This was the final bill signed by President William Howard Taft, separating the Bureau of Labor from the Bureau of Commerce and elevating it to a Cabinet-level agency, renaming it the Department of Labor under its 1st Secretary, Rep. William B. Wilson (D) of Pennsylvania. As a trade Unionist, Wilson resigned from Congress to accept the position which he held until 1921.[2]

The Department of Labor included:

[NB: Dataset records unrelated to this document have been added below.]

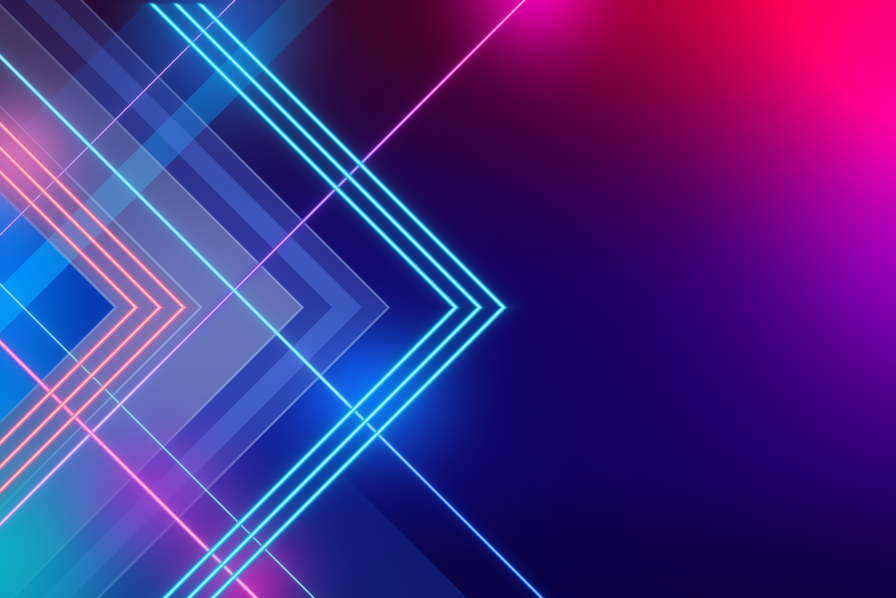
Reproduce this background procedurally as a Shadertoy shader.

```glsl
// Neon chevrons and diagonal beams over tinted glass on a navy-to-crimson field.
// Everything runs at 45 degrees: chevrons are level sets of x + |y - axis|,
// beams are level sets of x + y or x - y, and the colour comes from soft glows.

float soft() { return 0.8 / iResolution.y; }

// Soft elliptical spot of light
float spot(vec2 p, vec2 centre, vec2 radius) {
    vec2 q = (p - centre) / radius;
    return exp(-dot(q, q));
}

// Filled strip lo < v < hi along a 45 degree field
float strip(float v, float lo, float hi) {
    float w = soft() * 1.4;
    return smoothstep(lo - w, lo + w, v) * (1.0 - smoothstep(hi - w, hi + w, v));
}

// Line at v = 0 with the given half width
float stroke(float v, float halfWidth) {
    float d = abs(v) * 0.7071;
    return 1.0 - smoothstep(halfWidth - soft(), halfWidth + soft(), d);
}

// Glowing tube: coloured halo, coloured body and a pale core
vec3 neon(vec3 col, float v, float halfWidth, vec3 tint, float power) {
    float d = abs(v) * 0.7071;
    float halo = 0.42 * exp(-d / (halfWidth * 1.6)) + 0.10 * exp(-d / 0.016);
    col = mix(col, tint, halo * power);
    col = mix(col, tint, stroke(v, halfWidth) * power);
    return mix(col, mix(tint, vec3(1.0), 0.72), stroke(v, halfWidth * 0.45) * power);
}

vec3 backdrop(vec2 p) {
    vec3 col = mix(vec3(0.04, 0.0, 0.25), vec3(0.06, 0.0, 0.36), smoothstep(0.0, 0.25, p.y));
    col = mix(col, vec3(0.14, 0.0, 0.13), smoothstep(0.48, 1.0, p.y));
    // Warm light on the right
    col += vec3(0.72, 0.0, 0.10) * spot(p, vec2(1.40, 1.10), vec2(0.56, 0.36));
    col += vec3(0.30, 0.0, 0.14) * spot(p, vec2(1.56, 0.98), vec2(0.26, 0.30));
    col += vec3(0.50, 0.0, 0.40) * spot(p, vec2(1.62, 0.62), vec2(0.37, 0.36));
    col += vec3(0.48, 0.0, 0.52) * spot(p, vec2(0.89, 1.03), vec2(0.11, 0.12));
    // Cool light on the left
    col += vec3(0.0, 0.12, 0.26) * spot(p, vec2(0.2, 0.3), vec2(0.42, 0.5));
    col += vec3(0.0, 0.34, 0.52) * spot(p, vec2(0.37, 0.95), vec2(0.13, 0.14));
    col += vec3(0.0, 0.34, 0.48) * spot(p, vec2(0.62, 0.34), vec2(0.13, 0.11));
    return col;
}

void mainImage(out vec4 fragColor, in vec2 fragCoord) {
    vec2 p = fragCoord / iResolution.y;
    float chevron = p.x + abs(p.y - 0.486);
    float falling = p.x + p.y;
    float rising = p.x - p.y;
    vec3 col = backdrop(p);

    // Broad translucent ribbons
    float lowerPanel = strip(falling, -1.0, 0.781) * smoothstep(0.4, 0.0, p.y);
    col = mix(col, vec3(0.08, 0.22, 0.62), 0.45 * lowerPanel * step(0.0, rising + 0.2));
    col = mix(col, vec3(0.05, 0.25, 0.68), 0.3 * strip(rising, -0.75, -0.52));
    float ribbonFade = 1.0 - 0.7 * smoothstep(0.2, 0.55, p.x);
    col = mix(col, vec3(0.0, 0.62, 0.96), 0.55 * ribbonFade * strip(rising, -0.52, -0.443));

    // Glass chevrons, densest near the axis
    float density = 0.4 + 0.6 * spot(p, vec2(0.35, 0.45), vec2(0.4, 0.36));
    col = mix(col, vec3(0.30, 0.40, 0.78), 0.52 * density * strip(chevron, 0.506, 0.650));
    col = mix(col, vec3(0.34, 0.50, 0.92), 0.50 * density * strip(chevron, 0.555, 0.605));
    col = mix(col, vec3(0.53, 0.59, 0.79), 0.74 * density * strip(chevron, 0.193, 0.506));
    float pocket = strip(chevron, -1.0, 0.193);
    vec3 pocketBlue = mix(vec3(0.0, 0.52, 0.98), vec3(0.0, 0.26, 0.74), smoothstep(0.0, 0.17, p.x));
    col = mix(col, pocketBlue, 0.8 * pocket);
    col = mix(col, vec3(0.0, 0.64, 1.0), 0.55 * pocket * strip(rising, -0.52, -0.443));
    for (int i = 0; i < 4; i++) {
        float tip = i < 2 ? 0.193 + 0.143 * float(i) : 0.506 + 0.144 * float(i - 2);
        col = mix(col, vec3(0.62, 0.74, 0.93), 0.65 * density * stroke(chevron - tip, 0.0018));
    }

    // Teal, pink and violet flares above the glass
    col = mix(col, vec3(0.03, 0.70, 0.78), 0.95 * spot(p, vec2(-0.03, 0.06), vec2(0.22, 0.22)));
    col = mix(col, vec3(0.90, 0.46, 0.78), 0.80 * spot(p, vec2(0.03, 0.74), vec2(0.09, 0.09)));
    col = mix(col, vec3(0.62, 0.22, 0.80), 0.75 * spot(p, vec2(0.26, 0.18), vec2(0.12, 0.11)));
    col = mix(col, vec3(0.80, 0.16, 0.72), 0.85 * spot(p, vec2(0.40, 0.03), vec2(0.10, 0.10)));
    col = clamp(col, 0.0, 1.0);

    // Thin beams
    col = neon(col, rising + 0.607, 0.0013, vec3(0.62, 0.40, 0.92), 0.75);
    col = neon(col, falling - 0.525, 0.0013, vec3(0.40, 0.85, 0.90), 0.75);

    // Long beams whose colour shifts along their length
    vec3 violet = mix(vec3(0.70, 0.56, 0.96), vec3(0.45, 0.18, 0.92), smoothstep(0.15, 0.45, p.x));
    violet = mix(violet, vec3(0.95, 0.06, 0.70), smoothstep(0.5, 0.85, p.x));
    col = neon(col, rising + 0.123, 0.0032, violet, 0.9);
    vec3 azure = mix(vec3(0.30, 0.80, 0.94), vec3(0.0, 0.36, 1.0), smoothstep(0.55, 0.75, p.x));
    col = neon(col, falling - 0.906, 0.0032, azure, 0.9);
    col = neon(col, falling - 0.428, 0.0036, vec3(1.0, 0.36, 0.82), 0.95);

    // Triple neon chevrons: pink inside, cyan outside
    float topEnd = 1.0 - smoothstep(0.990, 0.997, p.y);
    for (int i = 0; i < 3; i++) {
        float offset = 0.040 * float(i);
        col = neon(col, chevron - 0.227 - offset, 0.0036, vec3(1.0, 0.40, 0.58), 0.95);
        col = neon(col, chevron - 0.762 - offset, 0.0042, vec3(0.0, 0.74, 0.92), topEnd);
    }

    fragColor = vec4(clamp(col, 0.0, 1.0), 1.0);
}
```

  • 1) the Bureau of Labor Statistics under Dr. Charles Patrick Neill, former Roosevelt Commissioner of Labor, Economics Professor at Catholic University, and the investigator of the meatpacking industry that prompted Upton Sinclair to write The Jungle
  • 2) the Bureau of Immigration and Naturalization (INS) which was abolished on Mar. 1st, 2003 and replaced with the U.S. Citizenship and Immigration Service (USCIS)
  • 3) the United States Children's Bureau under Julia Lathrop. Lathrop’s father, William Lathrop of Illinois, had helped found the Republican Party in 1854, while she herself was a graduate of Vassar College, a friend of Jane Addams, and a social reformer who had worked at Hull House in Chicago. Appointed by President Taft at the agency’s creation in 1912, she served faithfully until 1921, directing research into child labor, infant and mother mortality, juvenile delinquency, mothers’ pensions, and illegitimacy.

Congress forgot to grant the new Bureau of Labor a budget or Rep. Wilson a salary.

References[edit]

  1. ^ Labor, United States Department of (1919). Reports of the Department of Labor. 1913[-1920]. U.S. Government Printing Office. 
  2. ^ "Office of the Secretary". United States Department of Labor. 2015-11-18. Retrieved 2017-05-24.